One out of four homebuyers that partner with Twin Cities Habitat for Humanity are single women raising children, and nearly all Habitat homebuyers families include mothers and children. It’s data points like these that fuel the fight for affordable housing with groups like Women of Habitat. Raising over $135,000 during the 2017 annual luncheon this past October, the annual Hope Builders Luncheon brings women together to fundraise, but also puts the spotlight on issues and facts that cannot be ignored. The statistics below demonstrate the wide disparity between renters and homeowners.
Source: Federal Reserve Bulletin
Source: Harvard Study
During this year's luncheon, a panel of experts passionately discussed how affordable housing can help a family create a pathway toward financial independence. The foundation of a stable home paired with affordable mortgages allows families to dedicate resources for health and education that can help provide good nutrition, health care, transportation, education or even savings for the future.
Each family in the homeownership program completes coaching and homeownership training. They receive customized one-on-one financial coaching to talk through their finances and work on any areas that may need improvement, such as credit scores, budgeting, growing savings and/or reducing debt. Not only do Habitat homebuyers learn what’s required to be a successful homeowner, but they also have access to a post-purchase support team that can provide things like home maintenance advice, resources to make community connections, and additional financial guidance, if needed.

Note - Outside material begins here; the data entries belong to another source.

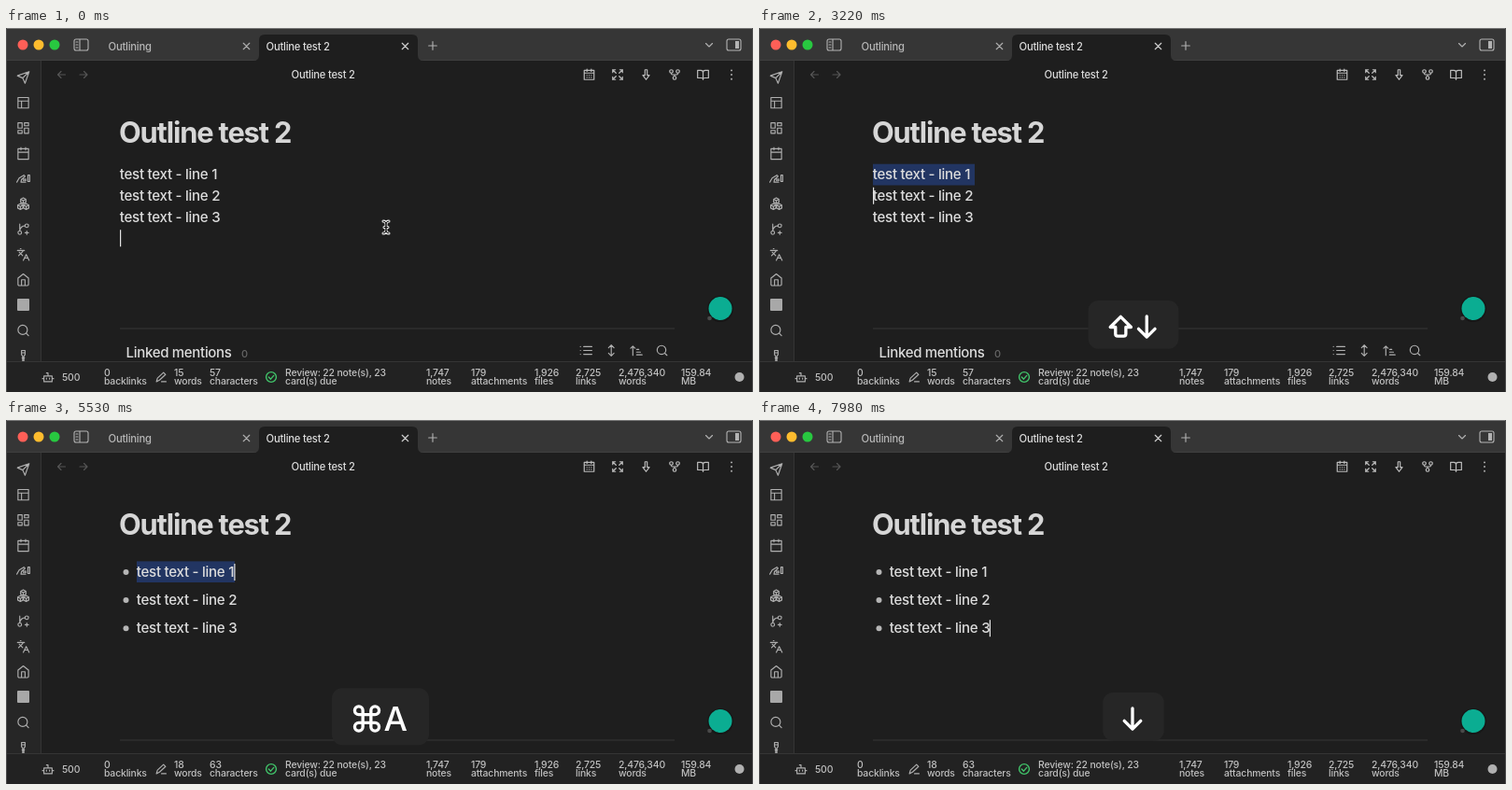
An HTML page for the animation above (8000 ms loop, 800 by 390 pixels).

```html
<!DOCTYPE html>
<html lang="en">
<head>
<meta charset="utf-8">
<title>Outline test</title>
<style>
  html, body { margin: 0; width: 100%; height: 100%; overflow: hidden; background: #1e1e1e; }
  svg { display: block; width: 100vw; height: 100vh; }
  text { font-family: Inter, "Open Sans", sans-serif; fill: #dcdcdc; white-space: pre; }
  .body { font-size: 15.1px; font-weight: 500; letter-spacing: -.28px; }
  .title { font-size: 30.8px; font-weight: 700; letter-spacing: -1.15px; fill: #d6d6d6; }
  .tab { font-size: 11.2px; font-weight: 500; letter-spacing: -.2px; }
  .status { font-size: 10.4px; font-weight: 500; letter-spacing: -.15px; fill: #c0c0c0; }
  .mentions { font-size: 15px; font-weight: 500; letter-spacing: -.3px; }
  .key { font-size: 36px; font-weight: 500; fill: #fff; }
  .icon { fill: none; stroke-linecap: round; stroke-linejoin: round; }
</style>
</head>
<body>
<svg viewBox="0 0 800 390"><g id="chrome"></g><g id="editor"></g><g id="status"></g><g id="popup"></g></svg>
<script>
const LOOP = 8000;
const layer = id => document.getElementById(id);
const rect = (x, y, w, h, fill, r = 0) =>
  `<rect x="${x}" y="${y}" width="${w}" height="${h}" rx="${r}" fill="${fill}"/>`;
const dot = (x, y, r, fill) => `<circle cx="${x}" cy="${y}" r="${r}" fill="${fill}"/>`;
const text = (cls, x, y, s, style = '') => `<text class="${cls}" x="${x}" y="${y}" style="${style}">${s}</text>`;
const line = (d, color = '#b3b3b3', width = 1.1) =>
  `<path class="icon" d="${d}" stroke="${color}" stroke-width="${width}"/>`;

// Icons are drawn on a 24-unit grid and centred on (x, y).
const ring = (x, y, r) => `M${x - r} ${y}a${r} ${r} 0 1 0 ${2 * r} 0a${r} ${r} 0 1 0 ${-2 * r} 0`;
const cube = (x, y) => `M${x} ${y - 5}l4.5 2.5v5l-4.5 2.5-4.5-2.5v-5zM${x - 4.5} ${y - 2.5}l4.5 2.5 4.5-2.5M${x} ${y}v5`;
const icons = {
  send: 'M22 2 11 13M22 2l-7 20-4-9-9-4z',
  layout: 'M3 3h18v18H3zM3 9h18M9 21V9',
  dashboard: 'M3 3h7v9H3zM14 3h7v5h-7zM14 12h7v9h-7zM3 16h7v5H3z',
  calendar: 'M3 4h18v18H3zM16 2v4M8 2v4M3 10h18',
  month: 'M3 4h18v17H3zM16 2v4M8 2v4M3 9h18M8 13h.1M12 13h.1M16 13h.1M8 17h.1M12 17h.1M16 17h.1',
  hand: 'M1 18l4-7 8-5 2 2-5 5h7M9 13l-1 5h8M12 15h5M20 6h3v11h-3z',
  boxes: cube(12, 6.5) + cube(7, 16.5) + cube(17, 16.5),
  branch: 'M6 3v12M15 6a9 9 0 0 0-9 9M18 15v6M21 18h-6' + ring(18, 6, 3) + ring(6, 18, 3),
  languages: 'M5 8l6 6M4 14l6-6 2-3M2 5h12M7 2h1M22 22l-5-10-5 10M14 18h6',
  home: 'M3 9l9-7 9 7v11a2 2 0 0 1-2 2H5a2 2 0 0 1-2-2zM9 22V12h6v10',
  search: 'M21 21l-4.3-4.3' + ring(11, 11, 8),
  tool: 'M9 3h6v7l-2 3v9h-2v-9l-2-3zM9 7h6M10 16h4',
  expand: 'M21 21l-6-6M21 16v5h-5M3 16v5h5M3 21l6-6M21 8V3h-5M21 3l-6 6M3 8V3h5M3 3l6 6',
  bigDown: 'M10 3h4v10h4l-6 8-6-8h4z',
  fork: 'M18 9v1a2 2 0 0 1-2 2H8a2 2 0 0 1-2-2V9M12 12v3' + ring(12, 18, 3) + ring(6, 6, 3) + ring(18, 6, 3),
  book: 'M2 4h6a4 4 0 0 1 4 4v13a3 3 0 0 0-3-3H2zM22 4h-6a4 4 0 0 0-4 4v13a3 3 0 0 1 3-3h7z',
  more: 'M12 4v.1M12 12v.1M12 20v.1',
  left: 'M20 12H4M11 5l-7 7 7 7',
  right: 'M4 12h16M13 5l7 7-7 7',
  close: 'M6 6l12 12M18 6 6 18',
  plus: 'M12 4v16M4 12h16',
  chevron: 'M5 9l7 7 7-7',
  list: 'M8 5h15M8 12h15M8 19h15M2 5h.1M2 12h.1M2 19h.1',
  updown: 'M12 2v20M7 7l5-5 5 5M7 17l5 5 5-5',
  sort: 'M5 21V4M1 8l4-4 4 4M12 10h4M12 15h7M12 20h10',
  robot: 'M4 10h16v11H4zM12 10V4h-3M1 15h3M20 15h3M9 14v2M15 14v2',
  pencil: 'M3 21l2-7L17 3l4 4L9 18zM13 21h9',
  check: 'M7 12l4 4 6-7' + ring(12, 12, 10)
};
const icon = (name, x, y, size = 15, color = '#b0b0b0', weight = 1.15) => {
  const k = size / 24;
  return `<path class="icon" transform="translate(${x - size / 2} ${y - size / 2}) scale(${k})" ` +
    `d="${icons[name]}" stroke="${color}" stroke-width="${weight / k}"/>`;
};

function drawChrome() {
  const ribbon = ['send', 'layout', 'dashboard', 'calendar', 'hand', 'boxes', 'branch', 'languages', 'home', '', 'search', 'tool'];
  const tools = ['month', 'expand', 'bigDown', 'fork', 'book', 'more'];
  return rect(0, 0, 800, 390, '#1e1e1e') +
    rect(0, 0, 800, 35, '#363636') + rect(0, 0, 800, 1, '#777') +
    rect(0, 34, 800, 1, '#3f3f3f') +
    rect(0, 35, 37, 323, '#262626') + rect(37, 35, 1, 323, '#343434') +
    rect(799, 0, 1, 390, '#4c4c4c') + rect(0, 0, 1, 390, '#4c4c4c') +
    '<path d="M265 35q6 0 6-6V13q0-6 6-6h158q6 0 6 6v16q0 6 6 6z" fill="#1e1e1e"/>' +
    ['#fe5f57', '#febc2e', '#28c840'].map((c, i) => dot(18 + 17 * i, 18, 5.5, c)).join('') +
    line('M75 12h11a2 2 0 0 1 2 2v8a2 2 0 0 1-2 2H75a2 2 0 0 1-2-2v-8a2 2 0 0 1 2-2zM79 12v12M75 15h2M75 18h2M75 21h2') +
    line('M774 12h11a2 2 0 0 1 2 2v8a2 2 0 0 1-2 2h-11a2 2 0 0 1-2-2v-8a2 2 0 0 1 2-2z') + rect(781, 14, 4, 8, '#b3b3b3') +
    text('tab', 109.5, 23.5, 'Outlining', 'fill:#b8b8b8') + text('tab', 278.5, 23.5, 'Outline test 2') +
    text('tab', 305.5, 54, 'Outline test 2') +
    icon('close', 257.5, 19.5, 13) + icon('close', 427.5, 19.5, 13, '#d0d0d0') +
    icon('plus', 457, 19, 13) + icon('chevron', 753, 18, 12) +
    icon('left', 59.5, 50, 12, '#555') + icon('right', 83, 50, 12, '#555') +
    ribbon.map((n, i) => n ? icon(n, 18.5, 53 + 27.1 * i, 15) : rect(12, 290, 13, 13, '#a8a8a8', 1)).join('') +
    tools.map((n, i) => icon(n, 624.5 + 30.5 * i, 50, 14, '#bcbcbc', n === 'more' ? 1.8 : 1.2)).join('') +
    text('title', 121, 123.3, 'Outline test 2');
}

function drawStatus(isList) {
  const items = [
    [105, '0', 'backlinks'], [180, isList ? 18 : 15, 'words'], [218, isList ? 63 : 57, 'characters'],
    [299, 'Review: 22 note(s), 23', 'card(s) due'], [450, '1,747', 'notes'], [498, '179', 'attachments'],
    [566, '1,926', 'files'], [610, '2,725', 'links'], [656, '2,476,340', 'words'], [723, '159.84', 'MB']
  ];
  return rect(1, 357, 798, 33, '#222') + rect(1, 357, 798, 1, '#353535') +
    icon('robot', 45, 374, 13) + text('status', 60, 377.5, '500') +
    icon('pencil', 166, 374, 13) + icon('check', 284, 374, 13, '#41c46a', 1.4) +
    items.map(([x, a, b]) => text('status', x, 372.5, a) + text('status', x, 382, b)).join('') +
    dot(785.5, 374, 5, '#b0b0b0');
}

const rowY = (isList, row) => isList ? 162.7 + 30.1 * row : 157 + 22.75 * row;
const rowEnd = [245, 247.5, 247.5];

function drawEditor(s, caretOn) {
  const selColor = '#223562', widths = [109, 110, 106];
  let out = '';
  for (let i = 0; i < 3; i++) {
    const y = rowY(s.list, i), x = s.list ? 140 : 122;
    const marked = s.list && s.sel === 3 && i > 0;
    if (i < s.sel) {
      const w = s.list && s.sel === 1 ? 105 : widths[i] + (s.list && i === 2 ? 1 : 0);
      out += rect(x, y - 11.3, w, s.list ? 22.6 : 22.8, selColor);
      if (marked) out += rect(125, y - 11.3, 11, 22.6, selColor);
    }
    if (s.list) out += marked ? rect(127, y, 5, 1.3, '#74798a') : dot(128.5, y + .3, 3, '#b5b5b5');
    out += text('body', x - .2, y + 5.3, `test text - line ${i + 1}`);
  }
  if (caretOn) {
    const y = s.list && s.row === 3 ? 246.5 : rowY(s.list, s.row) + (s.list ? .3 : 0);
    const x = !s.list || s.row === 3 ? 122 : s.atEnd ? rowEnd[s.row] - .7 : 139.5;
    out += rect(x, y - 9, 1.2, 18, '#e4e4e4');
  }
  out += rect(122, s.list ? 342.5 : 321.5, 594, 1, '#363636');
  if (!s.list) {
    out += text('mentions', 128.5, 353, 'Linked mentions') + text('status', 252, 352.5, '0', 'font-size:11px;fill:#666') +
      ['list', 'updown', 'sort', 'search'].map((n, i) => icon(n, 621 + 27.2 * i, 345.5, 14)).join('');
  }
  const badgeY = s.list ? 322.5 : 300.5;
  out += dot(765, badgeY + .5, 14, '#171717') + dot(765, badgeY, 12.5, '#0bad92') + dot(753.5, badgeY + 10.5, 2.3, '#4a4a4a');
  if (s.mouse) {
    const beam = 'M404 207q3 0 3 3v7q0 3-3 3M410 207q-3 0-3 3v7q0 3 3 3M405 213.5h4';
    out += line(beam, '#eee', 3) + line(beam, '#111', 1);
  }
  return out;
}

// Key symbols, each with the width of its box.
const stroke = d => line(d, '#fff', 3.6);
const command = x => `<path class="icon" transform="translate(${x - 17.4} 302.6) scale(1.45)" stroke="#fff" stroke-width="2.3"
  d="M15 6v12a3 3 0 1 0 3-3H6a3 3 0 1 0 3 3V6a3 3 0 1 0-3 3h12a3 3 0 1 0-3-3"/>`;
const down = x => stroke(`M${x} 308v23M${x - 9.5} 322.5l9.5 9.5 9.5-9.5`);
const keys = {
  selectAll: [104, command(386.5) + text('key', 404.5, 333, 'A')],
  bullet: [120, command(380.5) + stroke('M434 309.5v6q0 6-6 6h-24M412 313l-8.5 8.5 8.5 8.5')],
  extend: [114, stroke('M386.3 308.5l-12 12h6v8q0 2.5 2.5 2.5h7q2.5 0 2.5-2.5v-8h6z') + down(416.5)],
  down: [77, down(400)],
  up: [77, stroke('M400 332v-23M390.5 317.5l9.5-9.5 9.5 9.5')]
};

// Each press: time, key, and the editor state that follows.
const presses = [
  [0, null, { list: false, sel: 0, row: 3, mouse: true }],
  [900, 'selectAll', { sel: 3 }],
  [2050, 'up', { sel: 0, row: 2, mouse: false }],
  [2300, 'up', { row: 1 }],
  [2550, 'up', { row: 0 }],
  [3150, 'extend', { sel: 1, row: 1 }],
  [3450, 'extend', { sel: 2, row: 2 }],
  [3750, 'extend', { sel: 3, row: 3 }],
  [4200, 'bullet', { list: true }],
  [4750, 'up', { sel: 0, row: 2 }],
  [4900, 'up', { row: 1 }],
  [5050, 'up', { row: 0 }],
  [5350, 'selectAll', { sel: 1, atEnd: true }],
  [6500, 'down', { sel: 0, row: 1 }],
  [7920, 'down', { row: 2 }]
];

function drawPopup(key, age, shownFor) {
  if (!key || age > 1200) return '';
  const [width, glyphs] = keys[key];
  const grow = .85 + .15 * Math.min(1, Math.max(0, (shownFor - 80) / 100));
  const w = width * grow, h = 61 * grow, k = (1 + grow) / 2;
  const opacity = Math.min(1, (1200 - age) / 150);
  return `<g opacity="${opacity}">${rect(401 - w / 2, 317.8 - h / 2, w, h, '#262626', 11)}` +
    `<g transform="translate(400 320) scale(${k}) translate(-400 -320)">${glyphs}</g></g>`;
}

layer('chrome').innerHTML = drawChrome();

function frame(now) {
  const t = now % LOOP;
  const state = {};
  let last = 0, key = null, since = 0;
  for (const [at, name, change] of presses) {
    if (at > t) break;
    if (name !== key || at - last > 1200) since = at;
    Object.assign(state, change);
    last = at;
    key = name;
  }
  const age = t - last;
  layer('editor').innerHTML = drawEditor(state, age % 1200 < 600);
  layer('status').innerHTML = drawStatus(state.list);
  layer('popup').innerHTML = drawPopup(key, age, t - since);
  requestAnimationFrame(frame);
}
requestAnimationFrame(frame);
</script>
</body>
</html>
```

SOURCE: Harvard study
It’s not hard to imagine how impactful the transition to homeownership can be for families, and it's an important milestone that we celebrate with home dedications. Homeownership contributes on average $9,000 to $10,000 in wealth creation annually. This is great news for families, but it gets better. A 2015 Wilder study shows that 41% visit the doctor less frequently. 68% say their kids' grades improve and more than twice as many families report no longer needing public assistance
after buying their Habitat home. Habitat homeowners’ reduced reliance on public
assistance saves Minnesota taxpayers $6.4M to $9.3M each year. Not only do families health and finances improve, but the impact reaches generations, the community, and beyond.